The magic and mad science systems are fantastic. Magic doesn’t use the “Vancian” system common to most D&D games. Instead the character loses temporary hit points (simulating exhaustion) when casting a spell. There are systems for talismans, pacts and rituals as well. I think this is my favorite implementation of magic for any OSR game I’ve read. It’d be easy to port over to a more traditional fantasy game as well. Mad science also makes use of the “spell list”, but the trappings are different. Does Dr. Ivanovich to use a galvanic rifle? You can replicate it with the Lightning Bolt “spell”. At first blush, it feels like mad scientists get the short end of the stick as far as “goodies” go since they are limited to a items based on their level. It’d be easy to house rule giving them more stuff or allow them to create all kinds of monsters and devices, but rule that they can only carry items up to their level and the rest of it stays “in the lab”.

Monster statistics will be familiar to anyone that knows D&D and it is straightforward to import creatures from other “monster manuals” into this system. I feel the creature list is a little bloated. Hastur only knows when I’d actually need combat stats for an albatross! Outside of mundane creatures like bears and wolves, you are also treated to faeries, revenants and many other “things that go bump in the night”. The monsters are interesting enough that most can serve as a basis for a scenario.

The default setting of A Ghastly Affair is in a fictional version of earth where monsters prowl the night and cultist conduct foul rituals. Hanley does a great job of providing the GM with enough detail to run a fun game without becoming lost in minutia. Scattered throughout the book are “sidebars” with examples of the times including some really interesting (and disturbing) facts.

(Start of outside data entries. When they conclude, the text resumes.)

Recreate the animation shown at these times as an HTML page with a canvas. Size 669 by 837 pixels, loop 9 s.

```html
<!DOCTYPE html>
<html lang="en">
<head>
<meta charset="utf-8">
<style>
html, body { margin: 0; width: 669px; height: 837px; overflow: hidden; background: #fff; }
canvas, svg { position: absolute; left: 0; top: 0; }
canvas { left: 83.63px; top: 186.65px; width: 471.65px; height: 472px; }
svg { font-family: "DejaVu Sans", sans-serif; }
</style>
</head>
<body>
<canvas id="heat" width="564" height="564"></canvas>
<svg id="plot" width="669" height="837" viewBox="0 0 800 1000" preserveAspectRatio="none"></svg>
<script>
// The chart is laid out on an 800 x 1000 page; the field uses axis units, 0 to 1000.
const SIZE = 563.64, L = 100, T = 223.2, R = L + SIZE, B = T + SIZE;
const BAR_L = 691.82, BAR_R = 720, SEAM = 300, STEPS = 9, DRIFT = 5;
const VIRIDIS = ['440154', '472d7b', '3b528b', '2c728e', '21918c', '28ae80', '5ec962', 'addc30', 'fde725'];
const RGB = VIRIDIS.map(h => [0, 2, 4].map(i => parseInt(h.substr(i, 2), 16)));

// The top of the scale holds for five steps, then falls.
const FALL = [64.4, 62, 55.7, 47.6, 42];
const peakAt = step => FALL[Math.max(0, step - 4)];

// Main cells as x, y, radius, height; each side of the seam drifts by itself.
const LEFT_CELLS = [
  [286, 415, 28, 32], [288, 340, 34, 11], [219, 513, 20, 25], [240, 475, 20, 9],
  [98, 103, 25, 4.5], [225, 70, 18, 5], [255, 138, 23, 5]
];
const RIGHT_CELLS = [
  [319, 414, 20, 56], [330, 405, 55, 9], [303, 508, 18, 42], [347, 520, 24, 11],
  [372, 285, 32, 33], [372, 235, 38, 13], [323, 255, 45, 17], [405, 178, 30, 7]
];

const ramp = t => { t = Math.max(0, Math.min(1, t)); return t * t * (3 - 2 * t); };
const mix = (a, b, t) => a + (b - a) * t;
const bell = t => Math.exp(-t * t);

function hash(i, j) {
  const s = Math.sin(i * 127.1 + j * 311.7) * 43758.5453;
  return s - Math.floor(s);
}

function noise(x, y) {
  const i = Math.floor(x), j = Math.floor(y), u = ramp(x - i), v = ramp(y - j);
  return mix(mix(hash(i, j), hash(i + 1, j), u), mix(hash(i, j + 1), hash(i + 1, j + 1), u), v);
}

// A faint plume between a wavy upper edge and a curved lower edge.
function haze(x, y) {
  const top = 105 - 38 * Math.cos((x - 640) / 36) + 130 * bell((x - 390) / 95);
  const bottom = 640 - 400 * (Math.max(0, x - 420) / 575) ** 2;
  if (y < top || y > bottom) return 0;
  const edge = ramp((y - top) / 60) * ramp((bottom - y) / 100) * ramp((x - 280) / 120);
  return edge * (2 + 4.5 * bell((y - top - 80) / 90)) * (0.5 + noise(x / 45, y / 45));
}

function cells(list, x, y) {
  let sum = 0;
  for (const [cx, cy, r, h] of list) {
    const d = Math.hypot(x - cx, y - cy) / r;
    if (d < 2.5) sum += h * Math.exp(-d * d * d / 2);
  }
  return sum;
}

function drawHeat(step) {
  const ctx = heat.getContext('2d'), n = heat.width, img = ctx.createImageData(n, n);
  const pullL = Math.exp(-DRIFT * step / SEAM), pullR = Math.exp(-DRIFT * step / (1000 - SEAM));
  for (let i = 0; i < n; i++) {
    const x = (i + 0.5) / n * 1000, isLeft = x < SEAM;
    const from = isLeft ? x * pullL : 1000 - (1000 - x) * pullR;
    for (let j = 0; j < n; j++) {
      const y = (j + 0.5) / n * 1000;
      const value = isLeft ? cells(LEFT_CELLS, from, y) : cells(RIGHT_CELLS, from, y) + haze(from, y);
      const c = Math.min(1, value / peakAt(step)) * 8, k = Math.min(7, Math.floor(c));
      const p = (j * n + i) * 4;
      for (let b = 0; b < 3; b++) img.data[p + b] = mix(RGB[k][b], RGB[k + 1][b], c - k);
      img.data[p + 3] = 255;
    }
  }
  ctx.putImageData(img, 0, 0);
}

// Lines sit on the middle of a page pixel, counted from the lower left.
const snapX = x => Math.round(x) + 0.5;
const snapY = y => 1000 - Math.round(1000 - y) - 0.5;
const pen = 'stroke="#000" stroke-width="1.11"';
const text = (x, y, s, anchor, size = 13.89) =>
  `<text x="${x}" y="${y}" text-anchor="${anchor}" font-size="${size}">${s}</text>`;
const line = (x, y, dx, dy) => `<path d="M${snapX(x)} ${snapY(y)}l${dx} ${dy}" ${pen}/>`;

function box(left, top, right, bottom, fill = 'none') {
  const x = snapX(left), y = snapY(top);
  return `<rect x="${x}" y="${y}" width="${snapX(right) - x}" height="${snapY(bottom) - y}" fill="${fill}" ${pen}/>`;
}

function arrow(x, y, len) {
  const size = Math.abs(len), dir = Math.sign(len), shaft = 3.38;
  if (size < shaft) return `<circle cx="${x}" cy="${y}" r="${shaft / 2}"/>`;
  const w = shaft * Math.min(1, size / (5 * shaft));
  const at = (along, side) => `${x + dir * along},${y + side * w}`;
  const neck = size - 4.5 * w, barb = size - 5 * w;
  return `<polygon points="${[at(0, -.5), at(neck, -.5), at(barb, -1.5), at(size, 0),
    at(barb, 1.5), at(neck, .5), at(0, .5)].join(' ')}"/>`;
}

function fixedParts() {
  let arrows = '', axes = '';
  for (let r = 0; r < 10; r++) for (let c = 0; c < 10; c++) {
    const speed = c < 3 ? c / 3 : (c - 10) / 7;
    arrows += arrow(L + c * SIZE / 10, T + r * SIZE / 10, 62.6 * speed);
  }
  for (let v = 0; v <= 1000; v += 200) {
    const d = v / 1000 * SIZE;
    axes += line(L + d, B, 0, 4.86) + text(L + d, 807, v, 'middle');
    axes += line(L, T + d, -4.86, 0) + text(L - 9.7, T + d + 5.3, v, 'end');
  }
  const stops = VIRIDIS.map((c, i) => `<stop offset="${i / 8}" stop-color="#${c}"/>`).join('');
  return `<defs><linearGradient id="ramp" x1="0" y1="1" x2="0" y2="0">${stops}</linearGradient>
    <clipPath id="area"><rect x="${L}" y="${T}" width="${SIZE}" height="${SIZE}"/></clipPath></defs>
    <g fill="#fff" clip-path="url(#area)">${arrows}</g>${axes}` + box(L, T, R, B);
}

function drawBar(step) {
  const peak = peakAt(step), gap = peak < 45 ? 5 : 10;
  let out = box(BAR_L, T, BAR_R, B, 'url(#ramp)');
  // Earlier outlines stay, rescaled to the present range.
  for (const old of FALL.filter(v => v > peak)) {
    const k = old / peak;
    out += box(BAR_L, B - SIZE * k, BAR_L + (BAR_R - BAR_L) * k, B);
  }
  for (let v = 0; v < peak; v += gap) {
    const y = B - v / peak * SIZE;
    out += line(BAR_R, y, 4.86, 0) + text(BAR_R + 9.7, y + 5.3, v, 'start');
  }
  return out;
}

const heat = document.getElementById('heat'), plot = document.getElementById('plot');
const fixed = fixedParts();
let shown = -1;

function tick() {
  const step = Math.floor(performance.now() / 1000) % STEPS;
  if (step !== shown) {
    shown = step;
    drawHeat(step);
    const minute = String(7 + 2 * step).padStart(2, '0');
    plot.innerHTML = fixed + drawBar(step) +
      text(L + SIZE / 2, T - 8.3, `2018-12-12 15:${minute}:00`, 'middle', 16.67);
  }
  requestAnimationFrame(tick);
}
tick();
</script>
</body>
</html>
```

What really shines are the year-by-year timelines that pull together historical and strange events. This thing is chock-full of scenario seeds and makes me want to try and wade through my Dad’s copy of the Complete Works of Charles Fort again. The author regularly updates his blog with NPC write-ups, random tables and information about the Highdark Hall manor. It’s great stuff! I’m keeping my fingers crossed for some proper scenarios to make getting into the game a little easier – maybe we’ll see another book soon?

The illustrations are very nice. It’s amazing when a one-man operation pulls together some really appropriate art instead of just searching for public domain images on the internet. It shows how invested the author is in this project to see him pony up for decent art to support his game. The full page illustrations are excellent (I think the one with the werewolf is the only one I don’t like). The silhouettes are really cool (and in a twisted way kind of period authentic) as well.

Layout is clean and easy to read. This is the first set of books I’ve picked up from this Amazon self-publishing program and they look like they’ll hold up to gaming use well. They’re at least as good as anything I’ve gotten from Lulu or RPGNow.

Buy it. Even if you are not into horror, the Player’s Manual has some really great ideas you could use in any OSR game. Even better – both manuals are on sale through Xmas 2016!

Ghastly Affair Player’s Manual
Ghastly Affair Presenter’s Manual
Try before you buy? No art versions are available for download at the author’s blog.